* Dataset content

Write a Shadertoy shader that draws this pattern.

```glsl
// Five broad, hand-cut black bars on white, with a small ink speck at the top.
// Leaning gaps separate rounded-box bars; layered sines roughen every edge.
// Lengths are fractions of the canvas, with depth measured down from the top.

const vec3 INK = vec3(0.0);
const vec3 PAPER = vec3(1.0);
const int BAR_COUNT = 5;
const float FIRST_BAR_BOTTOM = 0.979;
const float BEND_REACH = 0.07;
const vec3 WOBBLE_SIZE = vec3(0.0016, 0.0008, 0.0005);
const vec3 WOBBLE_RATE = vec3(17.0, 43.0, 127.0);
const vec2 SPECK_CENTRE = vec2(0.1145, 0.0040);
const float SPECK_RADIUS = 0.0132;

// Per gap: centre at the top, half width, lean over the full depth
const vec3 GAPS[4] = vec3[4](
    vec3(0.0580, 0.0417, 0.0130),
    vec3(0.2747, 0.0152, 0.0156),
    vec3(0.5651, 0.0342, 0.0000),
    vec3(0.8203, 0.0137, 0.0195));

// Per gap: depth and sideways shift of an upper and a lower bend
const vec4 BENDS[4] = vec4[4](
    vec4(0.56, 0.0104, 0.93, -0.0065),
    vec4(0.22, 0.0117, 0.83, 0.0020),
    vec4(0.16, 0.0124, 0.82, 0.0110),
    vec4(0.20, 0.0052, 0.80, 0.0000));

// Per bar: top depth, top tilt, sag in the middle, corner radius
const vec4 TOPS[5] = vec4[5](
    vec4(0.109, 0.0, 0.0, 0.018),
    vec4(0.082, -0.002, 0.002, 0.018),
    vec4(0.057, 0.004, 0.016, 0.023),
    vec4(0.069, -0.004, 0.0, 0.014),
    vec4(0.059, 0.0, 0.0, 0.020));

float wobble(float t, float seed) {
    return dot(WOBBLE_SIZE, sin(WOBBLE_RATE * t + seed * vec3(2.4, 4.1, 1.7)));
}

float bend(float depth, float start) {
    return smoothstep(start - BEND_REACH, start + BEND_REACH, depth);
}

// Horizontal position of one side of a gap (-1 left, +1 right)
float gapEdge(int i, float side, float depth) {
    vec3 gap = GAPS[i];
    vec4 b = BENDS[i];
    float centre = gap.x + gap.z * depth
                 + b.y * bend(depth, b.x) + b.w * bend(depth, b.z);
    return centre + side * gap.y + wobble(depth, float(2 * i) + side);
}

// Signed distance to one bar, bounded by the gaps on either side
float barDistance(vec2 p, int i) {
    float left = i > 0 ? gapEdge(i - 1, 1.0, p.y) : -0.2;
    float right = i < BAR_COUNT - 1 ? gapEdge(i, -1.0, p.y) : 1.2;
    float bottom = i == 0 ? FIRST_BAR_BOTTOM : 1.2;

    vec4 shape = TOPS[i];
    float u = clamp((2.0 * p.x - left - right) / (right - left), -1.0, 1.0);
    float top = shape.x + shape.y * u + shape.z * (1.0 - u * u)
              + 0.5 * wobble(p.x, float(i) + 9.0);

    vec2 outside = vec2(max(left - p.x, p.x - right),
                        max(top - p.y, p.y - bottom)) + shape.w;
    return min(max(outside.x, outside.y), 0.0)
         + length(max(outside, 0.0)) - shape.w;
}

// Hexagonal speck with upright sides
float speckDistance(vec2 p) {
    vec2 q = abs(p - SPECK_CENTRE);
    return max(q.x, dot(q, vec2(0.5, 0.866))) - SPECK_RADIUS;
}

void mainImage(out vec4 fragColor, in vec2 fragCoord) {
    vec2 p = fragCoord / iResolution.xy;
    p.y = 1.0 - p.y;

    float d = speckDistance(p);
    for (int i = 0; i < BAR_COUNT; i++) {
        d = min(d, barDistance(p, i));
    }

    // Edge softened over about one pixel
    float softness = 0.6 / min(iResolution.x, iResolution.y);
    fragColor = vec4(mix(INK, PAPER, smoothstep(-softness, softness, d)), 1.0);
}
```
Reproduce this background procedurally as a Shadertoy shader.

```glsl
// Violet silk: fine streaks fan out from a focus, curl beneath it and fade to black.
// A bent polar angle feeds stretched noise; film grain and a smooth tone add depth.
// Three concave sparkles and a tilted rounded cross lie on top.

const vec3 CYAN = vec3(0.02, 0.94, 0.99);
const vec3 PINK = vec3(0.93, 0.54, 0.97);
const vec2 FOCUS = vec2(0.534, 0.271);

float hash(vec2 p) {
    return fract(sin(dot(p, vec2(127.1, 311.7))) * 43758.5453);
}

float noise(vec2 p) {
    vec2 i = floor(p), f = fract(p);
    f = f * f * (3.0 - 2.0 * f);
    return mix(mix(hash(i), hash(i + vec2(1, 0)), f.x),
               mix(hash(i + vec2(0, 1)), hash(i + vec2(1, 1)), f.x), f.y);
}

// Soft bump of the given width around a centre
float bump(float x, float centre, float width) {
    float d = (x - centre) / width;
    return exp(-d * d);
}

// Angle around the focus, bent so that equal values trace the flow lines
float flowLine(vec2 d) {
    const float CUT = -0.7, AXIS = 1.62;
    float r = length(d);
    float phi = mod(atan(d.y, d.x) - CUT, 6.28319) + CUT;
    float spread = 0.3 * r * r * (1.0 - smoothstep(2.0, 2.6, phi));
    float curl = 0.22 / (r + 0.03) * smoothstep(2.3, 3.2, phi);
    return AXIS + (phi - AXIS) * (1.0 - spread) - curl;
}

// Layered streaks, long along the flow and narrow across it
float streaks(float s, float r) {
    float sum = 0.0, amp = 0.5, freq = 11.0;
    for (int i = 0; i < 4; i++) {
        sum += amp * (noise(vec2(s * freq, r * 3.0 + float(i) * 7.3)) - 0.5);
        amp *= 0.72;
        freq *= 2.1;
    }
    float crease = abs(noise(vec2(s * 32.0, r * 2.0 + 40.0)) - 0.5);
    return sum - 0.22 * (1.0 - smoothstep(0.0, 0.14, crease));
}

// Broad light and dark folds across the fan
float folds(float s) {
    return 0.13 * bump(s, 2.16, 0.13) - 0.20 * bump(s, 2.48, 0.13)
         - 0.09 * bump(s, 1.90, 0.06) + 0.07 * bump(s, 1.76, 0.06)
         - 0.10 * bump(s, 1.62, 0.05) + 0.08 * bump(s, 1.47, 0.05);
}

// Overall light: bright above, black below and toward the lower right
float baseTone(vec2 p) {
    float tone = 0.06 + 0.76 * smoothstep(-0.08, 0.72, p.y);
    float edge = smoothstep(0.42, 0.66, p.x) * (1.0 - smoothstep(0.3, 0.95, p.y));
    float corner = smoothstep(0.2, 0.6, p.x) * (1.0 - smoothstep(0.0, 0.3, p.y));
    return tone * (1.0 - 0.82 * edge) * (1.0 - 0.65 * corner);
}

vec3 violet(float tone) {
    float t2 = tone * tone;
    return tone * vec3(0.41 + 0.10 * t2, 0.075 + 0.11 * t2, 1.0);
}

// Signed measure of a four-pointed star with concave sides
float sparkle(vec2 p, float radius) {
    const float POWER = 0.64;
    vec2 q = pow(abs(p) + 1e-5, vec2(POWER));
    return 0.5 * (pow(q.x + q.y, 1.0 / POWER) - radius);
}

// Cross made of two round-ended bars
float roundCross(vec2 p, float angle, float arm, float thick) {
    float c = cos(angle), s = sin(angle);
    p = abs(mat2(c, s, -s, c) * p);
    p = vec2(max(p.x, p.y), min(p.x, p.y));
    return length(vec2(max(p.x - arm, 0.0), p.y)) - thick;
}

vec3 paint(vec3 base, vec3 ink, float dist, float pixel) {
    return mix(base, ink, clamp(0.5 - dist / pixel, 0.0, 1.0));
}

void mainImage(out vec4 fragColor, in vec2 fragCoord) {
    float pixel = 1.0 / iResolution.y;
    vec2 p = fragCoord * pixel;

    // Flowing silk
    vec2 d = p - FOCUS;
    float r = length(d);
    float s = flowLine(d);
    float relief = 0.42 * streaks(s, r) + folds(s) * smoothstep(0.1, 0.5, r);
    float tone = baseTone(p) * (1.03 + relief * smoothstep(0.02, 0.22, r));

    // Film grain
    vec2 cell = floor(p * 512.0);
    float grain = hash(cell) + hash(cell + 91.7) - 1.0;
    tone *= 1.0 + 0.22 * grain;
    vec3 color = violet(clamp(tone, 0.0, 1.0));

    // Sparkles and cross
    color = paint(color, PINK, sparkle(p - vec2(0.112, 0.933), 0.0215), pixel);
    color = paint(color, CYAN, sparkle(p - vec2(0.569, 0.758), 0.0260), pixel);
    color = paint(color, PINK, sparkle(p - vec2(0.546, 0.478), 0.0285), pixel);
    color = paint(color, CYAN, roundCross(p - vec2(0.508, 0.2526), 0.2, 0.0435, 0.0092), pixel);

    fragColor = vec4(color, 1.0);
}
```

* How to complete this task
Using the records above, copy each line that contains "CYAN".

* Written solution
const vec3 CYAN = vec3(0.02, 0.94, 0.99);
    color = paint(color, CYAN, sparkle(p - vec2(0.569, 0.758), 0.0260), pixel);
    color = paint(color, CYAN, roundCross(p - vec2(0.508, 0.2526), 0.2, 0.0435, 0.0092), pixel);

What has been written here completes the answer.